**Task directions:**
The part to set down runs from the first line of the data below through the line with "border-box; margin: 0;", inclusive; write it exactly and leave out the pictures.

**Supplied data:**
=-=-=-=-=

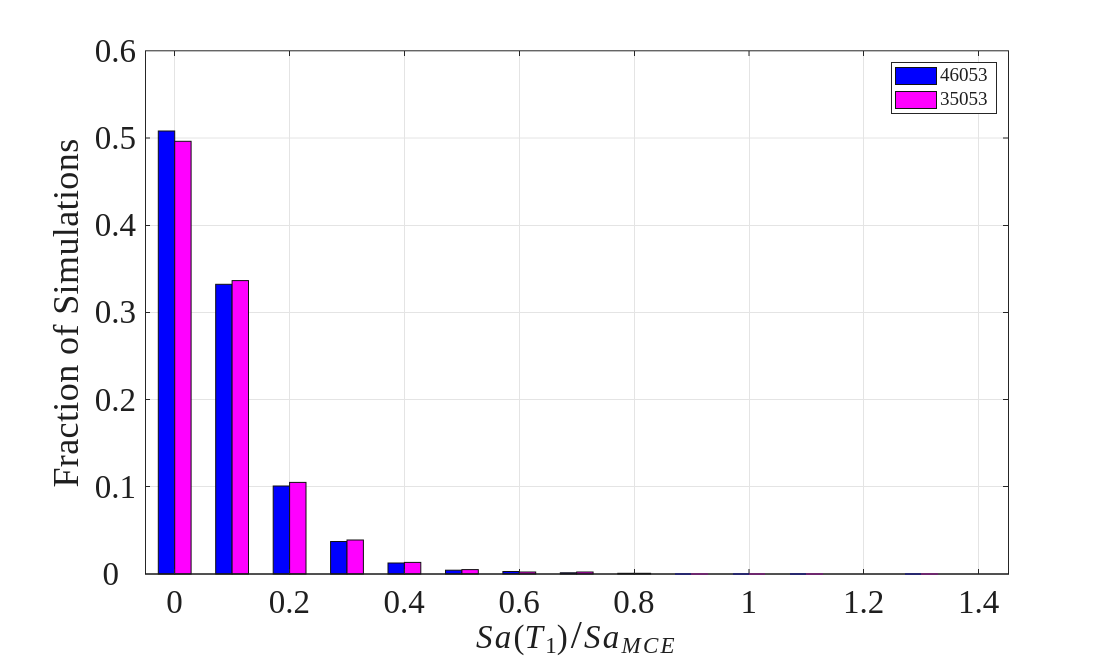
<!DOCTYPE html>
<html lang="en">
<head>
<meta charset="utf-8">
<title>Fraction of Simulations</title>
<style>
:root {
  --paper: #fff;
  --ink: #1f1f1f;
  --axis: #262626;
  --grid: #e4e4e4;
  --series-a: #00f;
  --series-b: #f0f;
}
* { box-sizing: border-box; margin: 0; padding: 0; }
html, body { width: 1114px; height: 670px; overflow: hidden; background: var(--paper); }
.chart {
  position: relative;
  width: 1114px; height: 670px; padding-top: 34px;
  display: grid;
  grid-template-columns: 136px 1fr;
  grid-template-rows: 551px 32px 40px;
  overflow: hidden;
  color: var(--ink);
  font-family: "Liberation Serif", "Times New Roman", serif;
}
.plot { position: absolute; left: 0; top: 0; }
.grid-lines { stroke: var(--grid); fill: none; }
.frame { stroke: var(--axis); fill: none; }
.series-a { fill: var(--series-a); stroke: #111; }
.series-b { fill: var(--series-b); stroke: #111; }
.tail-a { stroke: #00008c; }
.tail-b { stroke: #8c008c; }

.y-ticks, .x-ticks { display: flex; list-style: none; font-size: 33px; line-height: 34px; white-space: nowrap; }
.y-ticks { grid-area: 1 / 1; height: 557px; flex-direction: column; justify-content: space-between; text-align: right; }
.y-ticks .zero { padding-right: 17px; }
.x-ticks { grid-area: 2 / 1 / 3 / 3; width: 919px; margin-left: 117px; }
.x-ticks li { flex: 1; text-align: center; }

.y-title {
  position: absolute; left: -134px; top: 292.5px;
  width: 400px; height: 40px; line-height: 40px;
  font-size: 36px; font-weight: 400; letter-spacing: .4px;
  text-align: center; white-space: nowrap;
  transform: rotate(-90deg);
}
.x-title { grid-area: 3 / 1 / 4 / 3; padding-left: 476px; font-size: 33px; line-height: 40px; white-space: nowrap; }
.x-title i { letter-spacing: 2.3px; }
.x-title sub { position: relative; top: 5px; font-size: 23px; line-height: 0; vertical-align: baseline; }
.x-title .slash { margin: 0 2px 0 3px; font-size: 40px; line-height: 0; }

.legend {
  position: absolute; left: 891px; top: 62px;
  width: 106px; height: 52px; padding: 4px 3px;
  display: flex; flex-direction: column; gap: 6px;
  list-style: none; background: var(--paper); border: 1px solid var(--axis);
  font-size: 19px; line-height: 18px;
}
.legend li { display: flex; gap: 3px; height: 18px; }
.swatch { width: 42px; height: 18px; border: 1px solid #111; }
.swatch.first { background: var(--series-a); }
.swatch.second { background: var(--series-b); }
.legend b { position: relative; top: -1px; font-weight: 400; }
</style>
</head>
<body>
<main class="chart">
  <svg class="plot" width="1114" height="670" viewBox="0 0 1114 670" aria-hidden="true">
    <path class="grid-lines" d="M174.5 51V574M289.5 51V574M404.5 51V574M519.5 51V574M634.5 51V574M749.5 51V574M863.5 51V574M978.5 51V574M145 486.5H1008M145 399.5H1008M145 312.5H1008M145 225.5H1008M145 138H1008"/>
    <g class="series-a">
      <rect x="158.3" y="131" width="16.4" height="443"/>
      <rect x="215.7" y="284.3" width="16.4" height="289.7"/>
      <rect x="273.2" y="486" width="16.4" height="88"/>
      <rect x="330.6" y="541.5" width="16.4" height="32.5"/>
      <rect x="388" y="563" width="16.4" height="11"/>
      <rect x="445.5" y="570.2" width="16.4" height="3.8"/>
      <rect x="502.9" y="571.5" width="16.4" height="2.5"/>
      <rect x="560.3" y="572.8" width="16.4" height="1.2"/>
      <rect x="617.8" y="573.3" width="16.4" height=".7"/>
    </g>
    <g class="series-b">
      <rect x="174.7" y="141.3" width="16.4" height="432.7"/>
      <rect x="232.1" y="280.6" width="16.4" height="293.4"/>
      <rect x="289.6" y="482.4" width="16.4" height="91.6"/>
      <rect x="347" y="540" width="16.4" height="34"/>
      <rect x="404.4" y="562.4" width="16.4" height="11.6"/>
      <rect x="461.9" y="569.6" width="16.4" height="4.4"/>
      <rect x="519.3" y="572" width="16.4" height="2"/>
      <rect x="576.7" y="572" width="16.4" height="2"/>
      <rect x="634.2" y="573.3" width="16.4" height=".7"/>
    </g>
    <g class="frame">
      <rect x="145.5" y="50.8" width="863" height="523.2"/>
      <path d="M145 574H1009" stroke="#111"/>
      <path d="M174.5 51v5M289.5 51v5M404.5 51v5M519.5 51v5M634.5 51v5M749 51v5M863.5 51v5M978.5 51v5M174.5 574v-5M289.5 574v-5M404.5 574v-5M519.5 574v-5M634.5 574v-5M749 574v-5M863.5 574v-5M978.5 574v-5"/>
      <path d="M145 486.5h5M145 399.5h5M145 312.5h5M145 225.5h5M145 138h5M1008 486.5h-5M1008 399.5h-5M1008 312.5h-5M1008 225.5h-5M1008 138h-5"/>
    </g>
    <path class="tail-a" d="M675 574h16M733 574h16M790 574h16M905 574h16"/>
    <path class="tail-b" d="M691 574h17M749 574h16M806 574h17M921 574h17"/>
  </svg>

  <h1 class="y-title">Fraction of Simulations</h1>
  <ol class="y-ticks">
    <li>0.6</li><li>0.5</li><li>0.4</li><li>0.3</li><li>0.2</li><li>0.1</li><li class="zero">0</li>
  </ol>
  <ol class="x-ticks">
    <li>0</li><li>0.2</li><li>0.4</li><li>0.6</li><li>0.8</li><li>1</li><li>1.2</li><li>1.4</li>
  </ol>
  <p class="x-title"><i>Sa</i>(<i>T</i><sub>1</sub>)<span class="slash">/</span><i>Sa<sub>MCE</sub></i></p>

  <ul class="legend">
    <li><span class="swatch first"></span><b>46053</b></li>
    <li><span class="swatch second"></span><b>35053</b></li>
  </ul>
</main>
</body>
</html>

=-=-=-=-=

**Response area:**
<!DOCTYPE html>
<html lang="en">
<head>
<meta charset="utf-8">
<title>Fraction of Simulations</title>
<style>
:root {
  --paper: #fff;
  --ink: #1f1f1f;
  --axis: #262626;
  --grid: #e4e4e4;
  --series-a: #00f;
  --series-b: #f0f;
}
* { box-sizing: border-box; margin: 0; padding: 0; }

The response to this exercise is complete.